Tuesday, October 21, 2008


Law school can be a fascinating thing. Let me just give you one example.

A tort is, roughly, a wrong committed to another person where there is no preexisting contractual relationship. There, now you know the single fact that most distinguishes lawyers from non-lawyers.

In torts (or "in tort," as I think you are supposed to say), damages are intended to compensate the victim (punitive damages are only for cases where the defendant is particularly nasty), meaning to restore him or her as much as possible to the prior condition. Compensation can be pecuniary (compensation for expenses you incur, like medical costs, lost wages because you were in the hospital, etc.) and nonpecuniary (other compensation for other harm you suffered). Nonpecuniary damages are typically thought of as "pain and suffering."

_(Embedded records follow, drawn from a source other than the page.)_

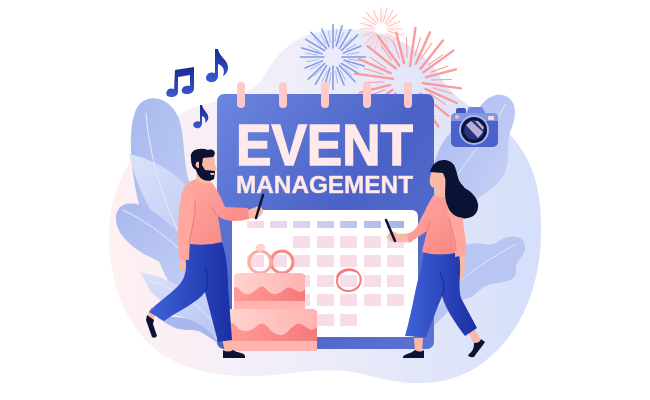
<!DOCTYPE html>
<html lang="en">
<head>
<meta charset="utf-8">
<title>Event Management</title>
<style>
:root{--paper:#fff;--navy:#0c1233;--royal:#2440bd;--blush:#ffe9ea;--coral:#fb8f8b;--rose:#ffb9b5;--red:#f36f70;--skin:#f9b9a4;--sky:#a9b8ec}
html,body{margin:0;height:100%;overflow:hidden;background:var(--paper)}
.poster{position:relative;width:650px;height:400px;overflow:hidden}
svg{display:block}
.title{font-family:"Liberation Sans",Arial,sans-serif;font-weight:700;fill:var(--blush);stroke:var(--blush)}
.navy{fill:var(--navy)}
.skin{fill:var(--skin)}
.pen{stroke:var(--navy);stroke-width:2.5;stroke-linecap:round}
.rays{fill:none;stroke-linecap:round}
</style>
</head>
<body>
<main class="poster">
<svg width="650" height="400" viewBox="0 0 650 400">
<defs>
<linearGradient id="ground"><stop offset="0" stop-color="#fff0f1"/><stop offset=".4" stop-color="#f1eef9"/><stop offset="1" stop-color="#d5dffa"/></linearGradient>
<linearGradient id="board" x1="0" y1="0" x2="1" y2="1"><stop offset="0" stop-color="#6d86e0"/><stop offset=".5" stop-color="#4a62c6"/><stop offset="1" stop-color="#5b73d2"/></linearGradient>
<linearGradient id="dates" gradientUnits="userSpaceOnUse" x1="247" y1="240" x2="404" y2="270"><stop offset="0" stop-color="#f6dde8"/><stop offset=".45" stop-color="#cdcdf0"/><stop offset="1" stop-color="#9fb2e6"/></linearGradient>
<linearGradient id="foliage" x1="0" y1="0" x2="1" y2="1"><stop offset="0" stop-color="#a9b9ef"/><stop offset="1" stop-color="#cdd6f7"/></linearGradient>
<linearGradient id="foliagePale" x1="0" y1="0" x2="1" y2="1"><stop offset="0" stop-color="#dbe2fa"/><stop offset="1" stop-color="#b5c3f1"/></linearGradient>
<linearGradient id="denim" x1="0" y1="0" x2="1" y2="0"><stop offset="0" stop-color="#3f62d8"/><stop offset="1" stop-color="#1b2fa4"/></linearGradient>
<linearGradient id="knit" x1="0" y1="0" x2="1" y2="1"><stop offset="0" stop-color="#ffaaa3"/><stop offset="1" stop-color="#f98480"/></linearGradient>
<linearGradient id="sponge"><stop offset="0" stop-color="#ff9c97"/><stop offset="1" stop-color="#f57a78"/></linearGradient>
<linearGradient id="icing"><stop offset="0" stop-color="#ffd3d0"/><stop offset="1" stop-color="#ffb3b0"/></linearGradient>
<linearGradient id="note" x1="0" y1="0" x2="0" y2="1"><stop offset="0" stop-color="#182a8e"/><stop offset="1" stop-color="#3b5ad2"/></linearGradient>
<g id="burstQuarter">
<path d="M0-14V-50M5-17 14-48M10-13 27-42M13-10 38-34M16-6 43-17"/>
<path d="M3-24 6-42M9-22 17-38M17-18 29-29M20-11 35-19M22-4 40-7" stroke-width="1"/>
</g>
<g id="burst"><use href="#burstQuarter"/><use href="#burstQuarter" transform="rotate(90)"/><use href="#burstQuarter" transform="rotate(180)"/><use href="#burstQuarter" transform="rotate(270)"/></g>
<rect id="binder" width="8" height="26" rx="4" fill="#ffc9c8"/>
<rect id="day" width="17" height="12"/>
</defs>

<path id="backdrop" fill="url(#ground)" d="M109 232C110 183 136 140 184 112C208 98 240 104 262 80C278 48 302 29 342 29C388 29 420 45 441 78C457 104 484 112 505 130C532 154 542 190 541 230C541 290 519 335 484 362C446 391 402 385 362 374C322 364 288 377 246 376C196 375 156 362 131 321C115 295 108 262 109 232Z"/>

<g id="fireworks" class="rays">
<use href="#burst" transform="translate(333 57) scale(.65)" stroke="#7f9be6" stroke-width="2.4"/>
<use href="#burst" transform="translate(381 29) scale(.43)" stroke="#ffc3bf" stroke-width="2.6"/>
<use href="#burst" transform="translate(408 81) rotate(8) scale(1.07)" stroke="#fb9a9b" stroke-width="2.2"/>
</g>

<g id="foliage-left">
<path fill="url(#foliage)" d="M219 345C183 316 157 267 142 215C129 172 127 123 138 106C147 94 165 96 175 111C187 130 181 160 191 187C201 211 218 226 222 248Z"/>
<path fill="url(#foliagePale)" d="M220 260C211 202 179 165 129 154C139 199 164 244 218 275Z"/>
<path fill="url(#foliage)" d="M222 307C211 265 180 228 149 209C133 200 117 202 116 217C115 232 130 247 148 256C173 268 192 284 218 323Z"/>
<path fill="url(#foliagePale)" d="M224 339C213 306 183 280 139 272C149 284 147 291 158 298C167 305 165 313 179 316C190 319 195 326 224 341Z"/>
<path fill="#a8b8ed" d="M219 343C202 318 178 314 157 318C170 324 172 330 190 330C204 330 207 338 219 343Z"/>
<path fill="none" stroke="#e6ebfc" d="M146 113C151 176 176 240 218 301M123 210C164 230 199 263 219 302M150 281C181 290 207 310 222 335"/>
</g>
<g id="foliage-right">
<path fill="url(#foliage)" d="M431 235C427 185 432 143 458 127C479 118 478 99 496 95C514 93 519 110 512 127C505 143 511 153 506 170C499 191 475 194 465 214C458 229 449 239 432 245Z"/>
<path fill="#b9c6f1" d="M431 327C434 285 445 249 469 244C484 241 488 249 499 241C513 233 524 236 525 246C526 257 514 260 516 271C517 282 501 282 492 284C477 287 478 297 465 299C451 303 445 319 431 327Z"/>
<path fill="none" stroke="#dfe6fb" d="M505 104C491 139 456 165 434 217M516 244C484 262 455 279 434 313"/>
</g>

<g id="music-notes" fill="url(#note)">
<path d="M175 70 194 67V88C194 92 191 94 187 94C183 94 181 92 182 89C183 86 187 85 190 86V75L178 77V92C178 95 175 97 171 97C167 97 165 94 167 91C168 88 172 88 174 89Z"/>
<path d="M215 49H218C219 57 229 60 228 69C227 73 225 75 223 76C226 68 221 65 218 64V76C218 80 214 83 210 82C206 81 205 78 207 75C209 72 212 72 215 73Z"/>
<path d="M200 105H202C203 111 210 113 208 120L205 123C206 118 204 117 202 116V123C202 127 199 129 196 128C192 127 193 123 195 122C197 121 199 121 200 122Z"/>
</g>

<g id="calendar">
<rect x="217" y="94" width="217" height="255" rx="7" fill="url(#board)"/>
<rect x="232" y="210" width="186" height="127" rx="6" fill="#fff"/>
<use href="#binder" x="237" y="82"/><use href="#binder" x="279" y="82"/><use href="#binder" x="321" y="82"/><use href="#binder" x="363" y="82"/><use href="#binder" x="404" y="82"/>
<text class="title" x="236" y="165" font-size="58" stroke-width="1.5" textLength="177" lengthAdjust="spacingAndGlyphs">EVENT</text>
<text class="title" x="236" y="193" font-size="24" stroke-width=".5" textLength="177" lengthAdjust="spacingAndGlyphs">MANAGEMENT</text>
<g id="weekdays" fill="url(#dates)">
<rect x="247" y="221" width="17" height="7"/><rect x="270" y="221" width="17" height="7"/><rect x="293" y="221" width="17" height="7"/><rect x="317" y="221" width="17" height="7"/><rect x="340" y="221" width="17" height="7"/><rect x="364" y="221" width="17" height="7"/><rect x="387" y="221" width="17" height="7"/>
</g>
<g id="days" fill="url(#dates)">
<use href="#day" x="293" y="236"/><use href="#day" x="317" y="236"/><use href="#day" x="340" y="236"/><use href="#day" x="364" y="236"/><use href="#day" x="387" y="236"/>
<use href="#day" x="247" y="255"/><use href="#day" x="270" y="255"/><use href="#day" x="293" y="255"/><use href="#day" x="317" y="255"/><use href="#day" x="340" y="255"/><use href="#day" x="364" y="255"/><use href="#day" x="387" y="255"/>
<use href="#day" x="293" y="275"/><use href="#day" x="317" y="275"/><use href="#day" x="340" y="275"/><use href="#day" x="364" y="275"/><use href="#day" x="387" y="275"/>
<use href="#day" x="293" y="294"/><use href="#day" x="317" y="294"/><use href="#day" x="340" y="294"/><use href="#day" x="364" y="294"/><use href="#day" x="387" y="294"/>
<use href="#day" x="317" y="314"/><use href="#day" x="340" y="314"/>
</g>
<path id="marked-date" fill="none" stroke="#f47b7e" stroke-width="2" stroke-linecap="round" d="M357 272C348 267 337 272 337 281C337 289 346 293 354 290C362 286 363 276 356 271C349 267 339 270 337 277"/>
</g>

<g id="camera">
<path fill="#4058bd" d="M456 113V110Q456 108 458 108H464Q466 108 466 110V113Z"/>
<path fill="#6f87de" d="M466 114 469 107H482L486 114Z"/>
<rect x="451" y="113" width="47" height="34" rx="5" fill="#4963cb"/>
<path fill="#8298e5" d="M451 121V118Q451 113 456 113H493Q498 113 498 118V121Z"/>
<circle cx="474" cy="130" r="15" fill="#a5b6f0"/><circle cx="474" cy="130" r="13" class="navy"/><circle cx="474" cy="130" r="10" fill="#26337f"/>
<path fill="#b5aed7" d="M466 125 471 121 483 132 478 138ZM475 121 478 121 484 127 483 130Z"/>
<rect x="488" y="116" width="6" height="4" rx="1" fill="#ffd5d8"/><circle cx="457" cy="117" r="2" fill="#ffb9b5"/>
</g>

<g id="wedding-cake">
<g fill="none" stroke-width="3"><circle cx="260" cy="262" r="11" stroke="#ffaaa4"/><circle cx="282" cy="262" r="11" stroke="#f98985"/><path stroke="#ffaaa4" d="M269 256A11 11 0 0 1 269 268"/></g>
<path fill="#ffd4d0" d="M255 248 258 244H263L266 248 260 252Z"/>
<rect x="234" y="275" width="71" height="35" fill="url(#sponge)"/>
<rect x="234" y="301" width="71" height="8" fill="#ffb4b0"/>
<path fill="url(#icing)" d="M234 278Q234 273 239 273H300Q305 273 305 278V289C299 298 292 283 285 289C278 296 271 296 265 288C259 282 254 296 246 294C240 293 240 286 234 287Z"/>
<rect x="227" y="311" width="90" height="40" fill="url(#sponge)"/>
<rect x="227" y="341" width="90" height="10" fill="#ffb4b0"/>
<path fill="url(#icing)" d="M227 314Q227 309 232 309H312Q317 309 317 314V327C309 336 303 319 295 325C287 331 285 338 276 334C268 331 267 320 258 325C249 334 240 332 236 326C233 322 230 322 227 326Z"/>
</g>

<g id="man">
<path class="skin" d="M157 311 153 321 147 317 151 307ZM222 339H230L232 352H225ZM180 258 187 259C187 266 186 271 182 271C179 270 179 264 180 258Z"/>
<path class="navy" d="M147 315 154 320 153 324 157 336Q155 339 152 337L146 320ZM223 350Q228 353 233 350C237 353 244 352 245 356V358H223Z"/>
<path fill="url(#denim)" d="M184 240H221C229 260 227 280 229 300L232 340 218 342 205 292C197 303 181 309 164 321L149 312C160 299 179 290 184 277C189 264 183 251 184 240Z"/>
<path fill="none" stroke="#182a91" d="M205 292C209 283 208 275 205 267"/>
<path class="skin" d="M197 168H210V186Q202 191 196 182Z"/>
<path class="skin" d="M198 155H214L215 165 217 169 215 171 214 179Q205 183 198 171Z"/>
<path class="navy" d="M191 158C189 150 200 147 208 150C214 148 217 153 213 157L203 158 202 165 205 170 215 171 214 179C206 184 198 178 196 170C192 168 191 163 191 158Z"/>
<path fill="#f9b9a4" d="M199 162C195 160 194 168 199 168ZM210 173 214 173V175H211Z"/>
<path class="skin" d="M245 211 256 207C261 205 265 210 262 214C259 219 251 218 246 219Z"/>
<path fill="url(#knit)" d="M196 179C202 186 208 183 211 182C217 188 222 200 225 207L248 208 249 219C237 222 225 222 218 216L222 242Q204 247 183 243C185 227 179 213 181 198C182 187 188 181 196 179Z"/>
<path fill="#ffa69f" d="M181 198C182 188 192 186 195 194C198 213 190 224 189 260L179 259C178 241 177 218 181 198Z"/>
<path fill="none" stroke="#ee7774" d="M195 201C196 218 191 230 189 244M217 216 211 207"/>
<path class="pen" d="M263 195 256 218"/>
</g>

<g id="woman">
<path class="navy" d="M432 169C434 158 451 157 455 167C459 178 457 183 468 190C480 198 481 211 473 216C463 222 452 216 448 207C443 197 444 187 438 180Z"/>
<path class="skin" d="M414 338H423L422 352H415ZM468 332 474 328 481 340 474 344ZM457 254H464C466 266 464 279 460 281C456 278 459 268 457 254ZM413 233 398 234C393 230 388 232 387 237C389 242 396 243 412 242Z"/>
<path class="navy" d="M424 350V358H403C402 354 411 354 415 350Q420 353 424 350ZM474 343Q480 343 481 339L485 342C482 347 477 352 474 357Q469 358 468 355C473 351 474 348 474 343Z"/>
<path fill="url(#denim)" d="M424 250H458C463 268 457 284 461 298L477 328 465 336C456 324 446 310 442 296L426 337 405 336C413 309 415 286 421 270Z"/>
<path fill="none" stroke="#182a91" d="M442 296C446 287 443 279 440 272"/>
<path class="skin" d="M432 170C437 169 443 166 445 172L446 197Q440 201 435 196V188C427 187 430 176 432 170Z"/>
<path class="navy" d="M430 172C432 161 446 157 453 165C457 171 456 180 464 187C453 189 446 182 443 173Z"/>
<path fill="url(#knit)" d="M435 194C440 200 445 196 448 197C459 200 462 214 462 224L459 252Q440 257 422 252L427 231 409 243 407 234C418 231 418 222 425 211C428 204 431 198 435 194Z"/>
<path fill="#ffa69f" d="M447 201C456 196 462 207 463 221C464 233 468 244 465 255L455 257C456 238 446 220 447 201Z"/>
<path fill="none" stroke="#ee7774" d="M449 217C451 229 456 240 456 251M427 231 430 221"/>
<path class="navy" d="M446 183C449 194 455 203 468 205C476 207 477 212 473 216C460 221 451 215 448 207C444 198 445 190 446 183Z"/>
<path class="pen" d="M386 220 395 241"/>
</g>
</svg>
</main>
</body>
</html>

In McDougald v. Garber, 73 N.Y.2d 246 (New York, 1989) (that all means that it is on page 246 of the 73rd volume of the second series of New York reports, and it was decided by the highest court of New York in 1989 - now you know another thing that distinguishes lawyers from non-lawyers), the plaintiff was comatose - whether she had any conscious awareness was in question. All the judges involved agreed that pain and suffering could only be awarded if the plaintiff had some conscious awareness (because otherwise there is no pain or suffering, as those are subjective by definition). However, they disagreed on the issue of "loss of enjoyment." The idea here is that, for a conscious victim who has no neurological loss, I not only have pain and suffering that I didn't have before, but in addition my quality of life is lower because I can't do things I would otherwise do - play tennis, go skiing, climb mountains, whatever. The question is, should a comatose victim be entitled to damages for loss of enjoyment, even if she has no conscious awareness? Assuming that the "enjoyment" that she lost is worth $1 million, does granting her that $1 million compensate her in any way? Does the fact that the money would almost certainly go to her family or heirs make a difference? (They could potentially bring a separate suit for loss of companionship.)

There, that's law school for you.